> _Information_:
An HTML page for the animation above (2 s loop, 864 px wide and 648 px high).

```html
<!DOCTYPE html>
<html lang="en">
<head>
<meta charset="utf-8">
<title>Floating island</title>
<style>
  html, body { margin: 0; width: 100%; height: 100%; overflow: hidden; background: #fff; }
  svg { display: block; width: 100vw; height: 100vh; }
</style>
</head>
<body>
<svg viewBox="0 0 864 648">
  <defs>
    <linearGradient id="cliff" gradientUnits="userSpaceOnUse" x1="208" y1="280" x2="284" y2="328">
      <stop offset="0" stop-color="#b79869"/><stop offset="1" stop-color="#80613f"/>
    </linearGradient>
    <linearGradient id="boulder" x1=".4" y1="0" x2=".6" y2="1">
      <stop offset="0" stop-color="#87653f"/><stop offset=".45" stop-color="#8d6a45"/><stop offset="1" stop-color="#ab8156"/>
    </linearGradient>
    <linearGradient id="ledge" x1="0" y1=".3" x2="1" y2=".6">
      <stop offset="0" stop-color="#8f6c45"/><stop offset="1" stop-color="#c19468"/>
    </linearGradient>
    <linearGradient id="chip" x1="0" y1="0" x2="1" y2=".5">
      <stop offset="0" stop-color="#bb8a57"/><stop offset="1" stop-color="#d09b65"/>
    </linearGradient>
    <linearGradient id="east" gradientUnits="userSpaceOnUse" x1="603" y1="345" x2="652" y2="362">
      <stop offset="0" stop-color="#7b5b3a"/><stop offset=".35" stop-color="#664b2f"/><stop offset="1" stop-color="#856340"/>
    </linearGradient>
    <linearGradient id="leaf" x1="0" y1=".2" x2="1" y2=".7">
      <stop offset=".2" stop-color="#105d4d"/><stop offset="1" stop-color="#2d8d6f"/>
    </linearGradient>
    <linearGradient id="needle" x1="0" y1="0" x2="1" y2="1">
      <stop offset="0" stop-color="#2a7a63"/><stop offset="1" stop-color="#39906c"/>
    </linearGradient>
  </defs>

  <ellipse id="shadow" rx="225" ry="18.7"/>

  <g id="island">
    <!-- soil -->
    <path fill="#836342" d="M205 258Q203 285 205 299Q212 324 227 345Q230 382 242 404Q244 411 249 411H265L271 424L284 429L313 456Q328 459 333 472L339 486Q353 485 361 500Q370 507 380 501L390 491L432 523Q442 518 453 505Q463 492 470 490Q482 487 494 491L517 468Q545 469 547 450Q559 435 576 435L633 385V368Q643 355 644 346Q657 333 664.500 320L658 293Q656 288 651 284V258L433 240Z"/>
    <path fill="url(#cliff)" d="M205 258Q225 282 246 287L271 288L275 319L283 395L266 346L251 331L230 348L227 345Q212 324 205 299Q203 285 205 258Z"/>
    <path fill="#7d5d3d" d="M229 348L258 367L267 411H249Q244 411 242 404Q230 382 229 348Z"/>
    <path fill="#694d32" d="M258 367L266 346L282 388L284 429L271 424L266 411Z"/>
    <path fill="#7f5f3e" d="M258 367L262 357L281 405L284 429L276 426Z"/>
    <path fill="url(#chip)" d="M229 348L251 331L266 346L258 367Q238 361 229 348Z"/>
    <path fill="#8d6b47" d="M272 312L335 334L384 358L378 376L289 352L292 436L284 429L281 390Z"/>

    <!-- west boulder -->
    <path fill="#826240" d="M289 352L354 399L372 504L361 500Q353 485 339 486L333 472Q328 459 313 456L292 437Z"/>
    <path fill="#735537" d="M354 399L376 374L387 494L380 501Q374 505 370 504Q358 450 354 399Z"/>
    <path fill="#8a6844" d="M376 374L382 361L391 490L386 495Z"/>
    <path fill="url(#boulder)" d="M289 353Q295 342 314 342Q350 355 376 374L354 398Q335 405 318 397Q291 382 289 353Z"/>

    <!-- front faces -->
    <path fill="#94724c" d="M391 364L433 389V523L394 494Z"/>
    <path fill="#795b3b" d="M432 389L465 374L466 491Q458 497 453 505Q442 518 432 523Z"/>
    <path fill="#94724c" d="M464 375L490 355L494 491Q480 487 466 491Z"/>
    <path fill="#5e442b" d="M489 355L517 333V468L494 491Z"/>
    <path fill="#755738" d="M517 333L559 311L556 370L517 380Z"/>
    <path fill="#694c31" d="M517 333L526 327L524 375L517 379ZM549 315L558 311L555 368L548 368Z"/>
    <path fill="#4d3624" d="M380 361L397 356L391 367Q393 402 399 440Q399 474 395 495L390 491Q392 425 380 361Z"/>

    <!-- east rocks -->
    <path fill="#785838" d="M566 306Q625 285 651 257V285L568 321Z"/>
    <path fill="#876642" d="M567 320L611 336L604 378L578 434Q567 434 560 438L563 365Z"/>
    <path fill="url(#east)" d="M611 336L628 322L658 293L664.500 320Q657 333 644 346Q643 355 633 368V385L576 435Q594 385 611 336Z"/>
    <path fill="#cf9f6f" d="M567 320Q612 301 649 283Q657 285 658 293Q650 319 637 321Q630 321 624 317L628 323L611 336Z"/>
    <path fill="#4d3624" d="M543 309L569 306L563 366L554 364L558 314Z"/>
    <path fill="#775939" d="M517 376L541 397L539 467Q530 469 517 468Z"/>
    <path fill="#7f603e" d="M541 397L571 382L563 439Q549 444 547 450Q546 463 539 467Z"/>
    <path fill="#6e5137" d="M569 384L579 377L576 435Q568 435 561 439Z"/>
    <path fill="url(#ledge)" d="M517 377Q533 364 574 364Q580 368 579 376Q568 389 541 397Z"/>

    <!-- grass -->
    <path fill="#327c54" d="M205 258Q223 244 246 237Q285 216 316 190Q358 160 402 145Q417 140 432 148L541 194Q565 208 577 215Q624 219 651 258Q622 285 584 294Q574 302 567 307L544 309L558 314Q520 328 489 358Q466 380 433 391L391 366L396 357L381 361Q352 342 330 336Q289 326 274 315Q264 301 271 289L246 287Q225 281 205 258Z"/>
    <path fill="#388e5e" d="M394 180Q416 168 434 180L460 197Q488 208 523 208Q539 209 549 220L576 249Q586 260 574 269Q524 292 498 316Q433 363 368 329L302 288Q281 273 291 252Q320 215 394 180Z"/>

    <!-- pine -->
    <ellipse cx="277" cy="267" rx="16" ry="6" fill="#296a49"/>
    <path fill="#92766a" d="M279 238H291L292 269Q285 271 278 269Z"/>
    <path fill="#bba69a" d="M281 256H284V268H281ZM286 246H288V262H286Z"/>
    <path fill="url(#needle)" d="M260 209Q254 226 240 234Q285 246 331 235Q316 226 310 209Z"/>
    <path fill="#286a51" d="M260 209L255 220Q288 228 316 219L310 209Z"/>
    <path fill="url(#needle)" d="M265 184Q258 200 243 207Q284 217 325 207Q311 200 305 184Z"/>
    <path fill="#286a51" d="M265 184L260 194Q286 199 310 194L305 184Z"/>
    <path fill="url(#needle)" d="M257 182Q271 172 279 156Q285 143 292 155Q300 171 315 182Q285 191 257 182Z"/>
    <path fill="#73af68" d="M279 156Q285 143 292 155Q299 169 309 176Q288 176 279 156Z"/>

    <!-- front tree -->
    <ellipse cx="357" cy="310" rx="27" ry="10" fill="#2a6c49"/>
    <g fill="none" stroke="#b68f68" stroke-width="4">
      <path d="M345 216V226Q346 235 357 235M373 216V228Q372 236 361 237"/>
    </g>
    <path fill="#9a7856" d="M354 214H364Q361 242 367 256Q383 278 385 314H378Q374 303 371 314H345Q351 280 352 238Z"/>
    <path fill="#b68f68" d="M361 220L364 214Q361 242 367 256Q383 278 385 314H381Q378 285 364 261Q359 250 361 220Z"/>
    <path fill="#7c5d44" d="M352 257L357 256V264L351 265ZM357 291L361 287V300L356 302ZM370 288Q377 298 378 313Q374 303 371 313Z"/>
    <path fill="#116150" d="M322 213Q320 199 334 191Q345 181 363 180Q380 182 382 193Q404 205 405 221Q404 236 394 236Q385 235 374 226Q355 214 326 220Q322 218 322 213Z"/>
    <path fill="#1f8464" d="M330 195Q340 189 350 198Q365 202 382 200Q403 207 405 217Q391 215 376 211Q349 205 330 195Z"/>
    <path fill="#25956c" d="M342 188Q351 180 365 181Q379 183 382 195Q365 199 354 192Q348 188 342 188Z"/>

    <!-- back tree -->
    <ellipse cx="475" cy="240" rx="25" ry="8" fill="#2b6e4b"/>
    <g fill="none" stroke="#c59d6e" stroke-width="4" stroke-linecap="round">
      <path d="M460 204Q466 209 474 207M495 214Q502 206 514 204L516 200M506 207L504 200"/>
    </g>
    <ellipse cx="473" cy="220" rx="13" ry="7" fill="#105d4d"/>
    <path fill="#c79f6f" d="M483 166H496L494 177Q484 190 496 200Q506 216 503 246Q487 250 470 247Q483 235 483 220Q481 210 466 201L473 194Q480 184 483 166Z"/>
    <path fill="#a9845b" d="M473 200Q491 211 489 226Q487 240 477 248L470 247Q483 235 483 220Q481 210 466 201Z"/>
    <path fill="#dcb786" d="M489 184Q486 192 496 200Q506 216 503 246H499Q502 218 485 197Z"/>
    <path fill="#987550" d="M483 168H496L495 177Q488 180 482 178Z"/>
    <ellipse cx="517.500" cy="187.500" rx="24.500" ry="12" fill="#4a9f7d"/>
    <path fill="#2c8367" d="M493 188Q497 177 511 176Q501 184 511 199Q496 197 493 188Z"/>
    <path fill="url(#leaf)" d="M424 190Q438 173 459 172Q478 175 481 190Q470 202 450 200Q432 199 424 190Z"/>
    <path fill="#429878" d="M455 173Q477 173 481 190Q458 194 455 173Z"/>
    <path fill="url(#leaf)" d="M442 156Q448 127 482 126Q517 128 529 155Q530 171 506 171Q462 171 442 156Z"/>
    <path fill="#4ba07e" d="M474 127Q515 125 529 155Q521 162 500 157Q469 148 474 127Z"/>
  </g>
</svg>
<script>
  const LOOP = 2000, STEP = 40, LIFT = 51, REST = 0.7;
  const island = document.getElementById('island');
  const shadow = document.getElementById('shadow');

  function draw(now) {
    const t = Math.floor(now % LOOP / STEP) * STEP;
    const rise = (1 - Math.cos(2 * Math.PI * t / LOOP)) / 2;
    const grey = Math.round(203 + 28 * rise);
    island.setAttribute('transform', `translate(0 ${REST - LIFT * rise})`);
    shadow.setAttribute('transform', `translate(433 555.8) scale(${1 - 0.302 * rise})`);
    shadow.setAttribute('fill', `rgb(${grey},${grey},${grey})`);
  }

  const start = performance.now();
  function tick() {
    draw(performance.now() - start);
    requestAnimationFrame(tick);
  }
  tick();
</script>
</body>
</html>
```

> _Exercise brief_: Look through the data above for the string "ellipse" and copy every line where it appears.

> _Worked solution_:
  <ellipse id="shadow" rx="225" ry="18.7"/>
    <ellipse cx="277" cy="267" rx="16" ry="6" fill="#296a49"/>
    <ellipse cx="357" cy="310" rx="27" ry="10" fill="#2a6c49"/>
    <ellipse cx="475" cy="240" rx="25" ry="8" fill="#2b6e4b"/>
    <ellipse cx="473" cy="220" rx="13" ry="7" fill="#105d4d"/>
    <ellipse cx="517.500" cy="187.500" rx="24.500" ry="12" fill="#4a9f7d"/>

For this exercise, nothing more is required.